Dataset entries:
- Opening Delimiter -

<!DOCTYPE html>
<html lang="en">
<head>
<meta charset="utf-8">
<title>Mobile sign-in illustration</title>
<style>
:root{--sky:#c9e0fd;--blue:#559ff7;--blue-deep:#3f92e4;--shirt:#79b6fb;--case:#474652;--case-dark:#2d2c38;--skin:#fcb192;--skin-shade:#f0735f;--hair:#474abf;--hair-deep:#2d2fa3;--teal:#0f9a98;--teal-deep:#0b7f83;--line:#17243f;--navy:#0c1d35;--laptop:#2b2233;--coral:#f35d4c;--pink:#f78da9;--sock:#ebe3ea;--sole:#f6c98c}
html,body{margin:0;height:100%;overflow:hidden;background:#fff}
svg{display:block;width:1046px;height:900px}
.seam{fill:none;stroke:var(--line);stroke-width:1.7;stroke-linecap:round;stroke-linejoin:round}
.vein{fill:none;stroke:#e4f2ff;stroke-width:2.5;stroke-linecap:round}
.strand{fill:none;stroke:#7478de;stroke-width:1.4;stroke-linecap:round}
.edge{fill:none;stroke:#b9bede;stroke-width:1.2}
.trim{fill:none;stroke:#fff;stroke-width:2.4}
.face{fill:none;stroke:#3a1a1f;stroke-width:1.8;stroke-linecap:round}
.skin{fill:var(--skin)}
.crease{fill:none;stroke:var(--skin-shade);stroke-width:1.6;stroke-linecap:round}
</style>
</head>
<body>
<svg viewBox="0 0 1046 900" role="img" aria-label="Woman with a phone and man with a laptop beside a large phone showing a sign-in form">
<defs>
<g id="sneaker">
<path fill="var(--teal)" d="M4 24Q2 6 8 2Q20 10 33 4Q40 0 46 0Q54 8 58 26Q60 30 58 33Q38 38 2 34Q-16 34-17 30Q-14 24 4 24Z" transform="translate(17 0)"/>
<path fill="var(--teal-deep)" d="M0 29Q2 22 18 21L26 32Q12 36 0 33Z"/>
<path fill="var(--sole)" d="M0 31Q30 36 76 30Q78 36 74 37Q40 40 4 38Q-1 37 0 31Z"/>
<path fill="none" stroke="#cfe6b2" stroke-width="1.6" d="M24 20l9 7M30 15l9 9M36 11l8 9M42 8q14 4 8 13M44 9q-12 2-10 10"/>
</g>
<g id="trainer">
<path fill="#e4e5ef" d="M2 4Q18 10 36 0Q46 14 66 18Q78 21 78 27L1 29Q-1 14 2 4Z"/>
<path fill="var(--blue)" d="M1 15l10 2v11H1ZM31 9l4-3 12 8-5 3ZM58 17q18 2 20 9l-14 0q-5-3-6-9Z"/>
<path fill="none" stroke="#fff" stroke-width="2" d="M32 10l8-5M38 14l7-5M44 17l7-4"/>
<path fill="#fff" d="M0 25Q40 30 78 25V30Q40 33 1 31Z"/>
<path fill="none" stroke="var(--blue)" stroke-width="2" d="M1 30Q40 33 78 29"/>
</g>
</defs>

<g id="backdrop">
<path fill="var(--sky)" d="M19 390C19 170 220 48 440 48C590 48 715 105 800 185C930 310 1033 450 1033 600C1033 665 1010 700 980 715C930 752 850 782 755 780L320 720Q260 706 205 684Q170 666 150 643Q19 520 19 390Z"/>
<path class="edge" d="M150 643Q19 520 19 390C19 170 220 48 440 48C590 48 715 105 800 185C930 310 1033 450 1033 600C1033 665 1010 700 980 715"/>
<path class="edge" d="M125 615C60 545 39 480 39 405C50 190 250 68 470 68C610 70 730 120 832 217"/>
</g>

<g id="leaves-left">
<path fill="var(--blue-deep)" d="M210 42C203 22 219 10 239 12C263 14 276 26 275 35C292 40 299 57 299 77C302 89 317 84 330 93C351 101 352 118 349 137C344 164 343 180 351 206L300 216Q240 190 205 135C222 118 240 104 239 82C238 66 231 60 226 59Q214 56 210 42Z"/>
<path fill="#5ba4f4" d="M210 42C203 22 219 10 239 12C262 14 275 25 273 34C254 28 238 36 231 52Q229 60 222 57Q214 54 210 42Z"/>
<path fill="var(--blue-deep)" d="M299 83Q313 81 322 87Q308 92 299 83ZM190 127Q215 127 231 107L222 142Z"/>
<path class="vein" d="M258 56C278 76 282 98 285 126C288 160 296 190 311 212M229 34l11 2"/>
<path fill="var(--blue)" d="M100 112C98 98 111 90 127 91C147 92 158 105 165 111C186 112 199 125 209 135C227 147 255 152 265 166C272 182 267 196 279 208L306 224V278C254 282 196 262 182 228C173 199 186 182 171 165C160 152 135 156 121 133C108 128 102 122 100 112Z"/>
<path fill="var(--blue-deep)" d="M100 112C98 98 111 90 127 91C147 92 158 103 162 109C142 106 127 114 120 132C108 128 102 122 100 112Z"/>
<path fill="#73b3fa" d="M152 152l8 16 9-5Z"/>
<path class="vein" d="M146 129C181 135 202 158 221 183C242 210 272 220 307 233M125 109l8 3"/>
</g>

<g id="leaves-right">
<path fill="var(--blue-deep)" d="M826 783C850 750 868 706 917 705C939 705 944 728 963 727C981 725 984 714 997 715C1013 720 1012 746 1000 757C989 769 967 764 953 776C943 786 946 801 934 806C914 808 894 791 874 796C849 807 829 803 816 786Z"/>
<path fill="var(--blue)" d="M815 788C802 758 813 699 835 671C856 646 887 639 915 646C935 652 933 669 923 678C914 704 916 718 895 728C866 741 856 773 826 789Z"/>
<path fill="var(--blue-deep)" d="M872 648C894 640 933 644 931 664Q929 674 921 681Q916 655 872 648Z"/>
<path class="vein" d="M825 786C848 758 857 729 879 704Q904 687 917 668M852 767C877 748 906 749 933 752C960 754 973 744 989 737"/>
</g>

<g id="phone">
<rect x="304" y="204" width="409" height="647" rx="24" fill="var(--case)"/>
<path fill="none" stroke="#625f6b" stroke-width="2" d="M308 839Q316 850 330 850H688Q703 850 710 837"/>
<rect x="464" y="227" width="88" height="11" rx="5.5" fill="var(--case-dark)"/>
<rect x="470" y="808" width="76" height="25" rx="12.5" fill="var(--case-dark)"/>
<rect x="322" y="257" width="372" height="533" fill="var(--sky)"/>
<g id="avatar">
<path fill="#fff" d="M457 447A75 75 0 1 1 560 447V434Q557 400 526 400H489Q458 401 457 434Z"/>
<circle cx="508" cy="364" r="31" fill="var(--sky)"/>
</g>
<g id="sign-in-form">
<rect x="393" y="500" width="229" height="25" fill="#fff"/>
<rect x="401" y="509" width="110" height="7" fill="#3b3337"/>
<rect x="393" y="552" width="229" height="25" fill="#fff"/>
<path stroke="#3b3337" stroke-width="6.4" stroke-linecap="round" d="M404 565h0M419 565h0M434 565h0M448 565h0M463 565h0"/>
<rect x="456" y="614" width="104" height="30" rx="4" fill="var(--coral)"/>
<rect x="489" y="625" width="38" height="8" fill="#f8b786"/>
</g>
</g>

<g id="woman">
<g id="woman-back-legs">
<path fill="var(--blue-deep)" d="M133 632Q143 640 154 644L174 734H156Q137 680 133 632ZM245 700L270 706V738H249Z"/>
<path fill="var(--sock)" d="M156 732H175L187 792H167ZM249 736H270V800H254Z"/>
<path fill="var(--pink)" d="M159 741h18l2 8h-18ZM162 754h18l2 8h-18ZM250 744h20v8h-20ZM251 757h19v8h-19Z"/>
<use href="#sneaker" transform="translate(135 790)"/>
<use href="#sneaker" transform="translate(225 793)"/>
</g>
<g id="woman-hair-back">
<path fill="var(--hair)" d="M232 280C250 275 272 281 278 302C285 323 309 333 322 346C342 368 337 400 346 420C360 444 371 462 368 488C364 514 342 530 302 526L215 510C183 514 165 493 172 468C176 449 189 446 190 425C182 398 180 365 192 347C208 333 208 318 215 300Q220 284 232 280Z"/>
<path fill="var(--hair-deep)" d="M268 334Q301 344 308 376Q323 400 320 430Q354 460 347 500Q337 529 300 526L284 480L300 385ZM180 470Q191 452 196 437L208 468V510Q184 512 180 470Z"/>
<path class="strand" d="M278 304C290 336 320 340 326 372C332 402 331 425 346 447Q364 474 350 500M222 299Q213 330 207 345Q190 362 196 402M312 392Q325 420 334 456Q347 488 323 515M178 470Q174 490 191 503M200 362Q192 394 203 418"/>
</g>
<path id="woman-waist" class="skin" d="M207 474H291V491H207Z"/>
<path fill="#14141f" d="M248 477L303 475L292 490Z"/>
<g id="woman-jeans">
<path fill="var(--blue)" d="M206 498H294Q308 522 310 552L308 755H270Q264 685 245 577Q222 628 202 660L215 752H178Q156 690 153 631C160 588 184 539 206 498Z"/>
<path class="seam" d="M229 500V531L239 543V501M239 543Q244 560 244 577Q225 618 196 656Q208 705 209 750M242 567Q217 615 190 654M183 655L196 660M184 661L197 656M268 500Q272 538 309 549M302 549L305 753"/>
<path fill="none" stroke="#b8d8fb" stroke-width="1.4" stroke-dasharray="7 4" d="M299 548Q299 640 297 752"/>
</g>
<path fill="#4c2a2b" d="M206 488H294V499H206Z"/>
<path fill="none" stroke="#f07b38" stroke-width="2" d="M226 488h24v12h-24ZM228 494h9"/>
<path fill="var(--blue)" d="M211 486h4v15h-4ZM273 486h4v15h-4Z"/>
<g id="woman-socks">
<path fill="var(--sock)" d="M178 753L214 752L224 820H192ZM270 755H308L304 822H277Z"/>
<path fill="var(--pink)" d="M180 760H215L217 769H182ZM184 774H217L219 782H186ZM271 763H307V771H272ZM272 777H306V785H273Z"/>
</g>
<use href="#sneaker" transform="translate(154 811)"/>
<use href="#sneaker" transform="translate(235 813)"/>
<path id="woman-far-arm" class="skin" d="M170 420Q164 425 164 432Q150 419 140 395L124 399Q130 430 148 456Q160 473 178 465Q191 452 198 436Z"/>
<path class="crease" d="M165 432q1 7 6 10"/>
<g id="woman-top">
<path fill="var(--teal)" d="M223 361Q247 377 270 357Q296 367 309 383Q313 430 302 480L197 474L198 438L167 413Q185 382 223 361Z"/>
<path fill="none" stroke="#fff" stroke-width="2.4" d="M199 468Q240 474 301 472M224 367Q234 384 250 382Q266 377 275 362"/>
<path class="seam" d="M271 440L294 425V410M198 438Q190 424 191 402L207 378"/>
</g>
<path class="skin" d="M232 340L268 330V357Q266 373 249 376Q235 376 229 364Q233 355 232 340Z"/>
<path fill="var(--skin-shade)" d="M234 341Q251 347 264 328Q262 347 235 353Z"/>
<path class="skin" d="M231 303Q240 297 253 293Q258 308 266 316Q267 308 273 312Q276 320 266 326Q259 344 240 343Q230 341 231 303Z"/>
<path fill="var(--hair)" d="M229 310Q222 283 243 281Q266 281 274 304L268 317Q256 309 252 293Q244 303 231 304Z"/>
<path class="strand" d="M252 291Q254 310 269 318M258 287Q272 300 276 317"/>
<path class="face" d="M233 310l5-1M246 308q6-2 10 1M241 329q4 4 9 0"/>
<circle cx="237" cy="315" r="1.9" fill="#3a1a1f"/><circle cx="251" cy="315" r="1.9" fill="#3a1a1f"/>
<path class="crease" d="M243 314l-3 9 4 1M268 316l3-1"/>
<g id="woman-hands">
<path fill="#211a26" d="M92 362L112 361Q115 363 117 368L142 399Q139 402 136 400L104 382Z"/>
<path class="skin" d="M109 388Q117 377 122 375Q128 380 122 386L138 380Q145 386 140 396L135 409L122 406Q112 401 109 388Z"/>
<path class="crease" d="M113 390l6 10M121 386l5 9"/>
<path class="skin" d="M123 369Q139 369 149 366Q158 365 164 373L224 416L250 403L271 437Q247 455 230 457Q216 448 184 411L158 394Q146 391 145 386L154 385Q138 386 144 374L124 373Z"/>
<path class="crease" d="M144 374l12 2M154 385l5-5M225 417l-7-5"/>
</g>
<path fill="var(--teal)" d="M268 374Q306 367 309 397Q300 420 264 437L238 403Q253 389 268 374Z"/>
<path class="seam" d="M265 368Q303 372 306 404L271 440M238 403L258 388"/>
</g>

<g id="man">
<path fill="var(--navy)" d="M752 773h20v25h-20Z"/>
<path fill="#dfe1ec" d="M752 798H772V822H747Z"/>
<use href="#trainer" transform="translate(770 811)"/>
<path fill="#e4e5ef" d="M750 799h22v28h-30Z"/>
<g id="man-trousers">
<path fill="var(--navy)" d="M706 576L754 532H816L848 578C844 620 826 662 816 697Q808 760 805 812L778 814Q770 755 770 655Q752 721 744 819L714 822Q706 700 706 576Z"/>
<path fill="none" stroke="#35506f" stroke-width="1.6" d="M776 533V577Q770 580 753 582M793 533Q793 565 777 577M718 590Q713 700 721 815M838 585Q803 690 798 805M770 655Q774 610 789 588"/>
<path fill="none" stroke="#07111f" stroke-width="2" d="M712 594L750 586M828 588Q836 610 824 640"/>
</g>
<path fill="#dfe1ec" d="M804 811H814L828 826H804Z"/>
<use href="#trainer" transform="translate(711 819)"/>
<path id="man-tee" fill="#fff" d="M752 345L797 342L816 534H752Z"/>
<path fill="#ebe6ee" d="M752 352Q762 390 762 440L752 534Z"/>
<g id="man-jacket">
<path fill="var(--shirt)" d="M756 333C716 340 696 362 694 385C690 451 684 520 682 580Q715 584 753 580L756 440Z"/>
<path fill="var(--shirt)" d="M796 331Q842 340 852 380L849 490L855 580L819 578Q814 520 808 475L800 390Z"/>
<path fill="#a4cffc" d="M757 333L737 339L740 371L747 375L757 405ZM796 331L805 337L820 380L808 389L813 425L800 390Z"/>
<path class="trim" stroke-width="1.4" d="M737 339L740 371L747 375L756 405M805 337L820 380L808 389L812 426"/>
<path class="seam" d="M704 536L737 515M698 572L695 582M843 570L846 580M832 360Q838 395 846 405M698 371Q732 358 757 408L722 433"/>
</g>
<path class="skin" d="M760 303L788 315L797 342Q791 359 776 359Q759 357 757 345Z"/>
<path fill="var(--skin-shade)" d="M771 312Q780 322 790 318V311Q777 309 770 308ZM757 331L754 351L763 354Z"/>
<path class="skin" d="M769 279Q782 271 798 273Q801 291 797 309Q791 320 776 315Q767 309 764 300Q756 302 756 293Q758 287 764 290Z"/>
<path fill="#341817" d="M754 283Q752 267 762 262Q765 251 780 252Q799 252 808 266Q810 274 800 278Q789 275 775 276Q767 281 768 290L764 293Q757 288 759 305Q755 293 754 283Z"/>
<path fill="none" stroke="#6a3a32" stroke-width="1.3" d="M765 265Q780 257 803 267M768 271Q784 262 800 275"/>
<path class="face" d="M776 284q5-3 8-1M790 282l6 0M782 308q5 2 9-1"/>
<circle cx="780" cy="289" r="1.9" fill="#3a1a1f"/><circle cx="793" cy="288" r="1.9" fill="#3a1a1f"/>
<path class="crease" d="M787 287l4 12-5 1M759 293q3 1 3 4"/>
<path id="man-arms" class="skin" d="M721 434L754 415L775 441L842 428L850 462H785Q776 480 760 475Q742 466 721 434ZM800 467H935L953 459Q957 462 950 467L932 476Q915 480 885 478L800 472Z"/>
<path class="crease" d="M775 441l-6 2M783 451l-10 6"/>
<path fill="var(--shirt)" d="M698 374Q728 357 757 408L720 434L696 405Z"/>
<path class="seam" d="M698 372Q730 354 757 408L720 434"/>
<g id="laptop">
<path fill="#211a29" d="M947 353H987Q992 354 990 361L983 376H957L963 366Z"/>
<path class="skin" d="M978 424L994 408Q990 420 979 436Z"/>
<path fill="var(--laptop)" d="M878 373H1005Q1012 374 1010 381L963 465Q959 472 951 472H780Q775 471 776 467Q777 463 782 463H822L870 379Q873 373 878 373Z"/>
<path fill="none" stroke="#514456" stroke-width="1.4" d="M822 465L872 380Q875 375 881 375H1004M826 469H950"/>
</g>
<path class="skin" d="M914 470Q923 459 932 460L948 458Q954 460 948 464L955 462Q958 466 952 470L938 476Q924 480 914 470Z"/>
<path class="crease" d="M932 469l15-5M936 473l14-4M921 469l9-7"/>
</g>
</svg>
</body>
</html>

- Closing Delimiter -

▶ [TRY IT] Where the string "transform" appears in a line of the entries above, return that line.

▶ [WRITTEN REPLY]
<path fill="var(--teal)" d="M4 24Q2 6 8 2Q20 10 33 4Q40 0 46 0Q54 8 58 26Q60 30 58 33Q38 38 2 34Q-16 34-17 30Q-14 24 4 24Z" transform="translate(17 0)"/>
<use href="#sneaker" transform="translate(135 790)"/>
<use href="#sneaker" transform="translate(225 793)"/>
<use href="#sneaker" transform="translate(154 811)"/>
<use href="#sneaker" transform="translate(235 813)"/>
<use href="#trainer" transform="translate(770 811)"/>
<use href="#trainer" transform="translate(711 819)"/>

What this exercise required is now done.